    “Rules” of English as they are popular imagined are more often conventions of usage and style whose validity varies a great deal, which is perhaps what was intended.

  • Joshua Benton


  • Won Gi Kevin Jung

    I strongly agree on Owens comment, “luck…played its part”. Most of the time when I read recent successes of SNS viral marketing and Podcast, I usually feel like reading about 20th century entrepreneurs and 19th century inventors. We hear accomplishments and entrepreneurship and creativity of such people, but meanwhile we intentionally or inadvertently ignore all the ‘connections’ that mold their business model and inventions. Not degrading grammar girl’s passion and experiences that led her to success, just wanted to note that miscellaneous failures of today’s podcasts are not merely due to lack of podcaster’s insight. Good Article. Thanks for sharing this story.

  • Jonathon Owen

    Very true. The vast bulk of the rules of English are unconscious and unnoticed. Sometimes English seems rather lacking in rules compared to other languages that are full of inflections like verb conjugations and case endings, but that’s really just the tip of the iceberg of English grammar. There’s syntax, phonology, morphology, semantics, and pragmatics. 

    English spelling, style, and usage, though, certainly are a mass of inconsistency.

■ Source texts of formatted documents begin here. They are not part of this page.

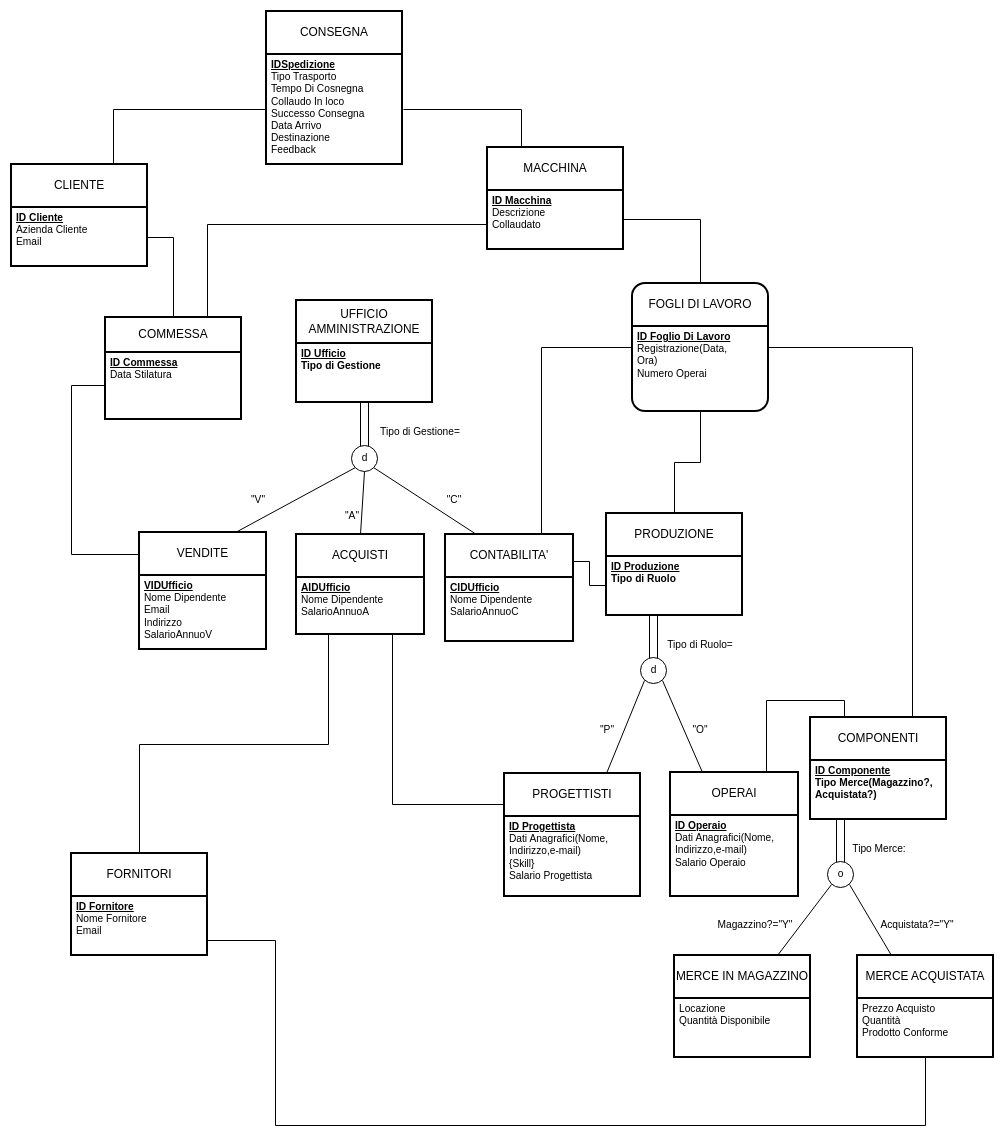
<!DOCTYPE html>
<html lang="it">
<head>
<meta charset="utf-8">
<title>Schema entità-relazioni</title>
<style>
:root { --ink: #000; --paper: #fff; }
* { box-sizing: border-box; margin: 0; padding: 0; }
body { width: 1004px; height: 1144px; overflow: hidden; background: var(--paper); }
.diagram {
  position: relative; width: 1004px; height: 1144px; overflow: hidden;
  background: var(--paper); color: var(--ink);
  font: 10.2px/12.2px "Liberation Sans", Arial, sans-serif; white-space: nowrap;
}
.connectors { position: absolute; left: 0; top: 0; fill: none; stroke: var(--ink); stroke-width: 1; }
.entity {
  position: absolute; left: var(--x); top: var(--y); width: var(--w, 138px); height: var(--h, 104px);
  display: flex; flex-direction: column;
  background: var(--paper); border: 2px solid var(--ink);
}
.entity.rounded { border-radius: 14px; }
.entity h2 {
  flex: none; height: var(--head, 43px); display: flex; align-items: center; justify-content: center;
  border-bottom: 2px solid var(--ink);
  font-size: 11.9px; line-height: 14.3px; font-weight: 400; text-align: center;
}
.entity ul { list-style: none; padding: 4px; }
.key { font-weight: 700; text-decoration: underline; }
.type { font-weight: 700; }
.node {
  position: absolute; left: var(--x); top: var(--y); width: 27px; height: 27px;
  display: flex; align-items: center; justify-content: center;
  background: var(--paper); border: 1px solid var(--ink); border-radius: 50%;
}
.label { position: absolute; left: var(--x); top: var(--y); transform: translate(-50%, -50%); }
</style>
</head>
<body>
<main class="diagram">
  <svg class="connectors" width="1004" height="1144" viewBox="0 0 1004 1144" aria-hidden="true">
    <g transform="translate(.5 .5)">
      <path d="M266 109H113V164"/>
      <path d="M403 109H521V147"/>
      <path d="M147 237H173V317"/>
      <path d="M487 224H207V317"/>
      <path d="M623 219H700V283"/>
      <path d="M105 385H71V554H139"/>
      <path d="M632 347H541V534"/>
      <path d="M768 347H912V717"/>
      <path d="M700 411V462H674V513"/>
      <path d="M573 561H589V585H606"/>
      <path d="M328 634V744H139V853"/>
      <path d="M392 634V804H504"/>
      <path d="M766 772V700H844V717"/>
      <path d="M207 940H275V1125H925V1057"/>
      <g class="total-participation">
        <path d="M360 402V446M368 402V446"/>
        <path d="M649 615V658M657 615V658"/>
        <path d="M836 819V862M844 819V862"/>
      </g>
      <g class="specializations">
        <path d="M355 467L235 532M364 471L360 534M373 467L476 534"/>
        <path d="M644 680L606 773M662 680L702 772"/>
        <path d="M831 884L777 955M849 884L891 955"/>
      </g>
    </g>
  </svg>

  <section class="entity" style="--x:265px;--y:10px;--h:155px">
    <h2>CONSEGNA</h2>
    <ul>
      <li class="key">IDSpedizione</li>
      <li>Tipo Trasporto</li>
      <li>Tempo Di Cosnegna</li>
      <li>Collaudo In loco</li>
      <li>Successo Consegna</li>
      <li>Data Arrivo</li>
      <li>Destinazione</li>
      <li>Feedback</li>
    </ul>
  </section>

  <section class="entity" style="--x:10px;--y:163px">
    <h2>CLIENTE</h2>
    <ul>
      <li class="key">ID Cliente</li>
      <li>Azienda Cliente</li>
      <li>Email</li>
    </ul>
  </section>

  <section class="entity" style="--x:486px;--y:146px">
    <h2>MACCHINA</h2>
    <ul>
      <li class="key">ID Macchina</li>
      <li>Descrizione</li>
      <li>Collaudato</li>
    </ul>
  </section>

  <section class="entity rounded" style="--x:631px;--y:282px;--h:130px">
    <h2>FOGLI DI LAVORO</h2>
    <ul>
      <li class="key">ID Foglio Di Lavoro</li>
      <li>Registrazione(Data,<br>Ora)</li>
      <li>Numero Operai</li>
    </ul>
  </section>

  <section class="entity" style="--x:104px;--y:316px;--head:35px">
    <h2>COMMESSA</h2>
    <ul>
      <li class="key">ID Commessa</li>
      <li>Data Stilatura</li>
    </ul>
  </section>

  <section class="entity" style="--x:295px;--y:299px">
    <h2>UFFICIO<br>AMMINISTRAZIONE</h2>
    <ul>
      <li class="key">ID Ufficio</li>
      <li class="type">Tipo di Gestione</li>
    </ul>
  </section>

  <section class="entity" style="--x:138px;--y:531px;--w:129px;--h:119px">
    <h2>VENDITE</h2>
    <ul>
      <li class="key">VIDUfficio</li>
      <li>Nome Dipendente</li>
      <li>Email</li>
      <li>Indirizzo</li>
      <li>SalarioAnnuoV</li>
    </ul>
  </section>

  <section class="entity" style="--x:295px;--y:533px;--w:130px;--h:102px">
    <h2>ACQUISTI</h2>
    <ul>
      <li class="key">AIDUfficio</li>
      <li>Nome Dipendente</li>
      <li>SalarioAnnuoA</li>
    </ul>
  </section>

  <section class="entity" style="--x:444px;--y:533px;--w:130px;--h:109px">
    <h2>CONTABILITA'</h2>
    <ul>
      <li class="key">CIDUfficio</li>
      <li>Nome Dipendente</li>
      <li>SalarioAnnuoC</li>
    </ul>
  </section>

  <section class="entity" style="--x:605px;--y:512px">
    <h2>PRODUZIONE</h2>
    <ul>
      <li class="key">ID Produzione</li>
      <li class="type">Tipo di Ruolo</li>
    </ul>
  </section>

  <section class="entity" style="--x:503px;--y:772px;--h:125px">
    <h2>PROGETTISTI</h2>
    <ul>
      <li class="key">ID Progettista</li>
      <li>Dati Anagrafici(Nome,<br>Indirizzo,e-mail)</li>
      <li>{Skill}</li>
      <li>Salario Progettista</li>
    </ul>
  </section>

  <section class="entity" style="--x:669px;--y:771px;--w:130px;--h:126px">
    <h2>OPERAI</h2>
    <ul>
      <li class="key">ID Operaio</li>
      <li>Dati Anagrafici(Nome,<br>Indirizzo,e-mail)</li>
      <li>Salario Operaio</li>
    </ul>
  </section>

  <section class="entity" style="--x:809px;--y:716px">
    <h2>COMPONENTI</h2>
    <ul>
      <li class="key">ID Componente</li>
      <li class="type">Tipo Merce(Magazzino?,<br>Acquistata?)</li>
    </ul>
  </section>

  <section class="entity" style="--x:70px;--y:852px">
    <h2>FORNITORI</h2>
    <ul>
      <li class="key">ID Fornitore</li>
      <li>Nome Fornitore</li>
      <li>Email</li>
    </ul>
  </section>

  <section class="entity" style="--x:673px;--y:954px">
    <h2>MERCE IN MAGAZZINO</h2>
    <ul>
      <li>Locazione</li>
      <li>Quantità Disponibile</li>
    </ul>
  </section>

  <section class="entity" style="--x:856px;--y:954px">
    <h2>MERCE ACQUISTATA</h2>
    <ul>
      <li>Prezzo Acquisto</li>
      <li>Quantità</li>
      <li>Prodotto Conforme</li>
    </ul>
  </section>

  <div class="node" style="--x:351px;--y:445px">d</div>
  <div class="node" style="--x:640px;--y:657px">d</div>
  <div class="node" style="--x:827px;--y:861px">o</div>

  <span class="label" style="--x:420px;--y:432px">Tipo di Gestione=</span>
  <span class="label" style="--x:258px;--y:500px">"V"</span>
  <span class="label" style="--x:352px;--y:516px">"A"</span>
  <span class="label" style="--x:454px;--y:500px">"C"</span>
  <span class="label" style="--x:700px;--y:645px">Tipo di Ruolo=</span>
  <span class="label" style="--x:607px;--y:730px">"P"</span>
  <span class="label" style="--x:700px;--y:730px">"O"</span>
  <span class="label" style="--x:879px;--y:849px">Tipo Merce:</span>
  <span class="label" style="--x:755px;--y:925px">Magazzino?="Y"</span>
  <span class="label" style="--x:917px;--y:925px">Acquistata?="Y"</span>
</main>
</body>
</html>
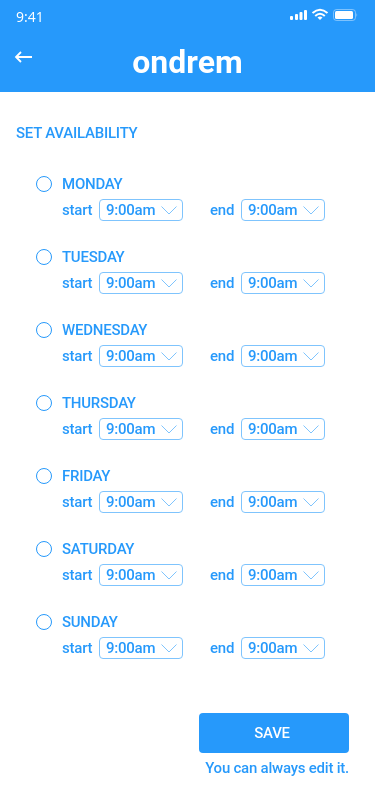
<!DOCTYPE html>
<html lang="en">
<head>
<meta charset="utf-8">
<title>Set availability</title>
<style>
:root { --blue: #2699fb; --line: #7fc4fd; --white: #fff; }
* { box-sizing: border-box; margin: 0; padding: 0; }
html, body { width: 375px; height: 812px; overflow: hidden; }
body { background: var(--white); color: var(--blue); font: 500 15px/18px Roboto, sans-serif; letter-spacing: -0.24px; }
a { color: inherit; text-decoration: none; }
svg { display: block; }
.header { height: 92px; background: var(--blue); color: var(--white); }
.status { display: flex; justify-content: space-between; height: 34px; padding: 8px 17px 0 16px; }
.clock { font: 400 14px/18px "Noto Sans", sans-serif; letter-spacing: 0; }
.nav { display: grid; grid-template-columns: 18px 1fr 18px; padding: 0 14px; }
.back { padding-top: 17px; }
.brand { font: 700 32px/56px Roboto, sans-serif; letter-spacing: 0; text-align: center; }
.content { padding: 32px 16px 0; }
h1 { font: inherit; }
.days { list-style: none; padding: 33px 0 0 20px; }
.day { display: grid; grid-template-columns: 16px 1fr; column-gap: 10px; row-gap: 6px; height: 73px; align-content: start; }
.radio { width: 16px; height: 16px; margin-top: 1px; border: 1px solid var(--blue); border-radius: 50%; }
h2 { font: inherit; }
.hours { grid-column: 2; display: grid; grid-template-columns: 37px 84px 31px 84px; align-items: center; }
.hours span:nth-child(3) { margin-left: 0; }
.hours { grid-template-columns: 37px 111px 31px 84px; }
.select { display: flex; justify-content: space-between; align-items: center; width: 84px; height: 22px; padding: 0 5px 0 6px; border: 1px solid var(--line); border-radius: 4px; }
.chevron { width: 16px; height: 9px; fill: none; stroke: var(--line); }
.actions { display: flex; flex-direction: column; align-items: flex-end; gap: 6px; padding: 27px 10px 0 0; }
.save { width: 150px; height: 40px; border-radius: 4px; background: var(--blue); color: var(--white); line-height: 40px; text-align: center; padding-right: 4px; }
</style>
</head>
<body>
<svg width="0" height="0" style="position:absolute" aria-hidden="true">
  <defs><symbol id="chevron" viewBox="0 0 16 9"><path d="M.5 .5 8 8 15.5 .5"/></symbol></defs>
</svg>
<header class="header">
  <div class="status">
    <span class="clock">9:41</span>
    <svg width="68" height="14" viewBox="0 0 68 14" fill="#fff" aria-hidden="true">
      <rect x="0" y="8" width="3" height="4" rx="1"/>
      <rect x="5" y="6" width="3" height="6" rx="1"/>
      <rect x="9.5" y="4" width="3" height="8" rx="1"/>
      <rect x="14" y="2" width="3" height="10" rx="1"/>
      <g fill="none" stroke="#fff" stroke-width="2">
        <path d="M22.5 5Q30 -1.5 37.5 5"/>
        <path d="M25.2 8Q30 3.5 34.8 8"/>
      </g>
      <path d="M27.5 9.5Q30 7.5 32.5 9.5L30 12Z"/>
      <rect x="43.5" y="1.5" width="22" height="11" rx="3" fill="none" stroke="#fff" stroke-opacity=".4"/>
      <rect x="45" y="3" width="18" height="8" rx="1.5"/>
      <path d="M66.5 5Q68 7 66.5 9Z" opacity=".5"/>
    </svg>
  </div>
  <nav class="nav">
    <a class="back" href="#" aria-label="Back">
      <svg width="18" height="12" viewBox="0 0 18 12" fill="none" stroke="#fff" stroke-width="1.8"><path d="M18 6H2M7 1 2 6 7 11"/></svg>
    </a>
    <div class="brand">ondrem</div>
  </nav>
</header>
<main class="content">
  <h1>SET AVAILABILITY</h1>
  <ul class="days">
    <li class="day"><span class="radio"></span><h2>MONDAY</h2>
      <div class="hours"><span>start</span><div class="select">9:00am<svg class="chevron"><use href="#chevron"/></svg></div><span>end</span><div class="select">9:00am<svg class="chevron"><use href="#chevron"/></svg></div></div></li>
    <li class="day"><span class="radio"></span><h2>TUESDAY</h2>
      <div class="hours"><span>start</span><div class="select">9:00am<svg class="chevron"><use href="#chevron"/></svg></div><span>end</span><div class="select">9:00am<svg class="chevron"><use href="#chevron"/></svg></div></div></li>
    <li class="day"><span class="radio"></span><h2>WEDNESDAY</h2>
      <div class="hours"><span>start</span><div class="select">9:00am<svg class="chevron"><use href="#chevron"/></svg></div><span>end</span><div class="select">9:00am<svg class="chevron"><use href="#chevron"/></svg></div></div></li>
    <li class="day"><span class="radio"></span><h2>THURSDAY</h2>
      <div class="hours"><span>start</span><div class="select">9:00am<svg class="chevron"><use href="#chevron"/></svg></div><span>end</span><div class="select">9:00am<svg class="chevron"><use href="#chevron"/></svg></div></div></li>
    <li class="day"><span class="radio"></span><h2>FRIDAY</h2>
      <div class="hours"><span>start</span><div class="select">9:00am<svg class="chevron"><use href="#chevron"/></svg></div><span>end</span><div class="select">9:00am<svg class="chevron"><use href="#chevron"/></svg></div></div></li>
    <li class="day"><span class="radio"></span><h2>SATURDAY</h2>
      <div class="hours"><span>start</span><div class="select">9:00am<svg class="chevron"><use href="#chevron"/></svg></div><span>end</span><div class="select">9:00am<svg class="chevron"><use href="#chevron"/></svg></div></div></li>
    <li class="day"><span class="radio"></span><h2>SUNDAY</h2>
      <div class="hours"><span>start</span><div class="select">9:00am<svg class="chevron"><use href="#chevron"/></svg></div><span>end</span><div class="select">9:00am<svg class="chevron"><use href="#chevron"/></svg></div></div></li>
  </ul>
  <div class="actions">
    <a class="save" href="#">SAVE</a>
    <p>You can always edit it.</p>
  </div>
</main>
</body>
</html>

  • Sheridan Voysey

    A great story, for both writers and podcasters!